As this friendship grew this young lady gained confidence in herself her self-esteem and mental health improved. She became chatty and outgoing, to the point that she was never in unless for meals, going to bed or doing her homework. All of the children would often ask for a picnic and both foster carers and the sibling groups would go to the park and share a picnic.
I felt sure I could actually see that a weight had been lifted off this young ladies’ shoulders as she wasn’t being judged – she was being accepted for who she was. She had no responsibility for her siblings so she could relax and just be a normal teenager. This young lady still telephones me, she will send a text or sometimes write me a letter to let me know how she is getting on which is lovely.
Treat them all as the individuals they are.
Aim to spend as much time one on one as you possibly can.
Try to establish if there are any development problems such as a difference between their chronological and developmental age, as this can assist in establishing the basis for their care and the continuum of care plan. Ask for help if needed from your SSW – it is always better to ask for help than struggle with a problem. Make sure everyone understands the house rules and boundaries and that negative behaviour will not be tolerated and has consequences. It is important that you follow through with the consequences for negative behaviour. Always make time to give each child the chance to discuss their day and any problems.
Challenging, exhausting, and rewarding.

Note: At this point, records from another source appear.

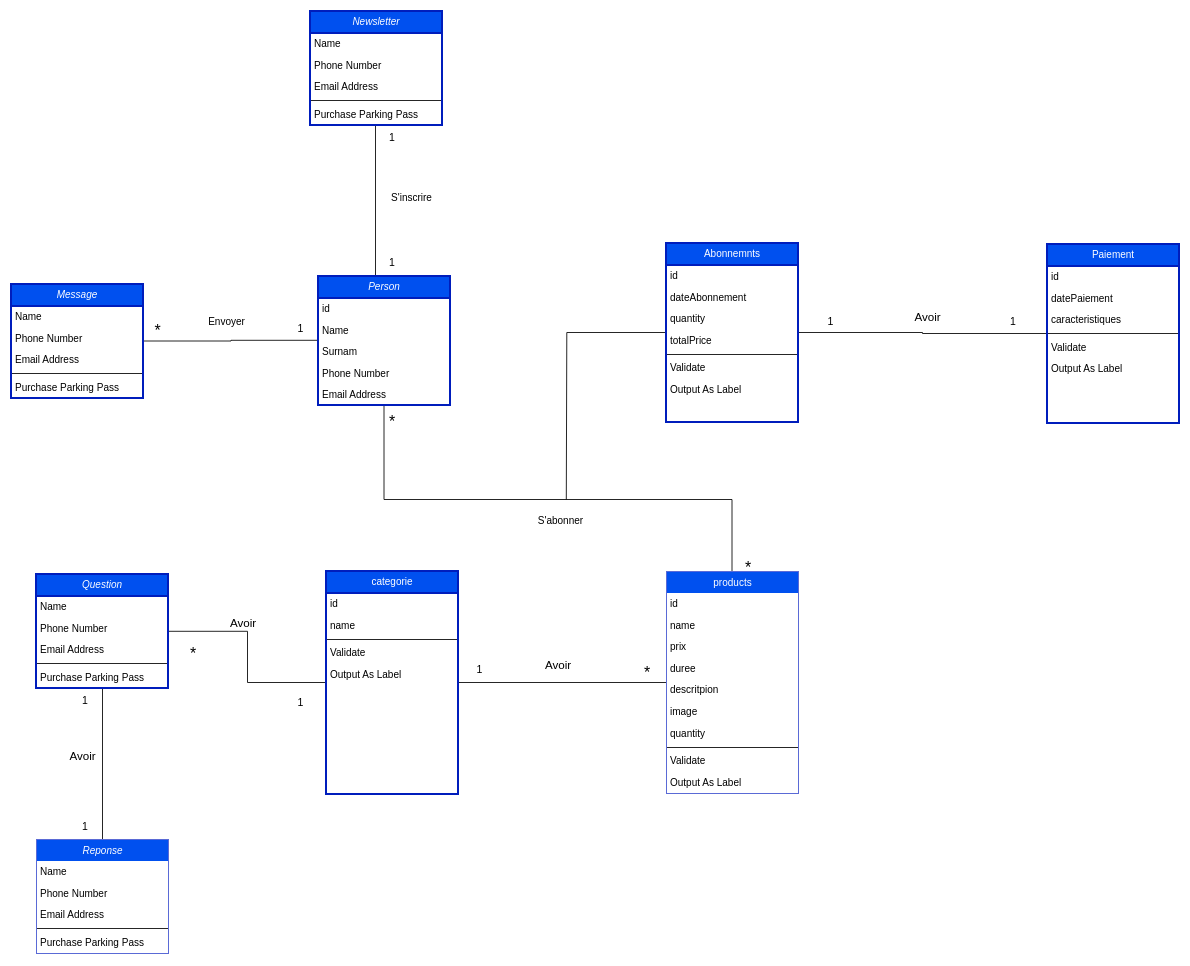
<!DOCTYPE html>
<html lang="fr">
<head>
<meta charset="utf-8">
<title>Diagramme de classes</title>
<style>
:root {
  --header: #0050ef;
  --border: #001dbc;
  --border-thin: #5a6ad6;
  --ink: #000;
  --paper: #fff;
}
* { box-sizing: border-box; margin: 0; padding: 0; }
html, body { width: 1190px; height: 966px; overflow: hidden; background: var(--paper); }
.diagram {
  position: relative; width: 1190px; height: 966px; overflow: hidden;
  font: 10px/21.6px "Liberation Sans", Arial, sans-serif; color: var(--ink);
}
.connectors { position: absolute; inset: 0; }
.connectors polyline { fill: none; stroke: var(--ink); stroke-width: 1; stroke-opacity: .85; }

.class {
  position: absolute; left: var(--x); top: var(--y); width: 134px; height: var(--h);
  border: 2px solid var(--border); background: var(--paper);
}
.class h2 {
  height: 22px; border-bottom: 2px solid var(--border); background: var(--header);
  color: var(--paper); font-size: 10px; font-weight: 400; line-height: 20px; text-align: center;
}
.class.abstract h2 { font-style: italic; }
.class ul { list-style: none; padding-left: 3px; }
.class h2 + ul { margin-top: -1px; }
.class li { height: 21.6px; white-space: nowrap; }
.class hr { height: 1px; margin: 2.5px 0; border: 0; background: var(--ink); opacity: .85; }
.class.thin { width: 133px; border: 1px solid var(--border-thin); }
.class.thin h2 { height: 21px; border: 0; line-height: 21px; }
.class.thin h2 + ul { margin-top: 0; }

.label {
  position: absolute; left: var(--x); top: var(--y); transform: translate(-50%, -50%);
  line-height: 1; white-space: nowrap;
}
.label.large { font-size: 11.6px; }
.label.one { font-size: 10.5px; }
.label.many { font-size: 16px; }
</style>
</head>
<body>
<main class="diagram">
  <svg class="connectors" width="1190" height="966" viewBox="0 0 1190 966" aria-hidden="true">
    <polyline points="375.5,125 375.5,276"/>
    <polyline points="143,341 231,341 231,340.3 318,340.3"/>
    <polyline points="384,404 384,499.5 732,499.5 732,572"/>
    <polyline points="666,332.5 566.8,332.5 566.3,499.5"/>
    <polyline points="798,332.5 922.5,332.5 922.5,333.5 1048,333.5"/>
    <polyline points="168,631.3 247.5,631.3 247.5,682.5 326,682.5"/>
    <polyline points="458,682.5 666,682.5"/>
    <polyline points="102.5,688 102.5,840"/>
  </svg>

  <section class="class abstract" style="--x:309px;--y:10px;--h:116px">
    <h2>Newsletter</h2>
    <ul><li>Name</li><li>Phone Number</li><li>Email Address</li></ul>
    <hr>
    <ul><li>Purchase Parking Pass</li></ul>
  </section>

  <section class="class abstract" style="--x:10px;--y:283px;--h:116px">
    <h2>Message</h2>
    <ul><li>Name</li><li>Phone Number</li><li>Email Address</li></ul>
    <hr>
    <ul><li>Purchase Parking Pass</li></ul>
  </section>

  <section class="class abstract" style="--x:317px;--y:275px;--h:131px">
    <h2>Person</h2>
    <ul><li>id</li><li>Name</li><li>Surnam</li><li>Phone Number</li><li>Email Address</li></ul>
  </section>

  <section class="class" style="--x:665px;--y:242px;--h:181px">
    <h2>Abonnemnts</h2>
    <ul><li>id</li><li>dateAbonnement</li><li>quantity</li><li>totalPrice</li></ul>
    <hr>
    <ul><li>Validate</li><li>Output As Label</li></ul>
  </section>

  <section class="class" style="--x:1046px;--y:243px;--h:181px">
    <h2>Paiement</h2>
    <ul><li>id</li><li>datePaiement</li><li>caracteristiques</li></ul>
    <hr>
    <ul><li>Validate</li><li>Output As Label</li></ul>
  </section>

  <section class="class abstract" style="--x:35px;--y:573px;--h:116px">
    <h2>Question</h2>
    <ul><li>Name</li><li>Phone Number</li><li>Email Address</li></ul>
    <hr>
    <ul><li>Purchase Parking Pass</li></ul>
  </section>

  <section class="class" style="--x:325px;--y:570px;--h:225px">
    <h2>categorie</h2>
    <ul><li>id</li><li>name</li></ul>
    <hr>
    <ul><li>Validate</li><li>Output As Label</li></ul>
  </section>

  <section class="class thin" style="--x:666px;--y:571px;--h:223px">
    <h2>products</h2>
    <ul><li>id</li><li>name</li><li>prix</li><li>duree</li><li>descritpion</li><li>image</li><li>quantity</li></ul>
    <hr>
    <ul><li>Validate</li><li>Output As Label</li></ul>
  </section>

  <section class="class thin abstract" style="--x:36px;--y:839px;--h:115px">
    <h2>Reponse</h2>
    <ul><li>Name</li><li>Phone Number</li><li>Email Address</li></ul>
    <hr>
    <ul><li>Purchase Parking Pass</li></ul>
  </section>

  <span class="label" style="--x:411.5px;--y:198px">S'inscrire</span>
  <span class="label" style="--x:226.5px;--y:322px">Envoyer</span>
  <span class="label" style="--x:560.5px;--y:521px">S'abonner</span>
  <span class="label large" style="--x:927.5px;--y:317px">Avoir</span>
  <span class="label large" style="--x:243px;--y:623px">Avoir</span>
  <span class="label large" style="--x:558px;--y:664.5px">Avoir</span>
  <span class="label large" style="--x:82.5px;--y:756px">Avoir</span>

  <span class="label one" style="--x:392px;--y:137px">1</span>
  <span class="label one" style="--x:392px;--y:262px">1</span>
  <span class="label one" style="--x:300.5px;--y:327.5px">1</span>
  <span class="label one" style="--x:830.5px;--y:321px">1</span>
  <span class="label one" style="--x:1013px;--y:321px">1</span>
  <span class="label one" style="--x:479.5px;--y:669px">1</span>
  <span class="label one" style="--x:300.5px;--y:702px">1</span>
  <span class="label one" style="--x:85px;--y:700px">1</span>
  <span class="label one" style="--x:85px;--y:826px">1</span>

  <span class="label many" style="--x:157.5px;--y:331px">*</span>
  <span class="label many" style="--x:392px;--y:422px">*</span>
  <span class="label many" style="--x:748px;--y:568px">*</span>
  <span class="label many" style="--x:193px;--y:654px">*</span>
  <span class="label many" style="--x:647px;--y:673px">*</span>
</main>
</body>
</html>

We chose Nexus Fostering as they had a good OFSTED report. They have supported us with ongoing education. We also have an allocated SSW who supports us and you can also telephone for advice when needed.
06 February 2019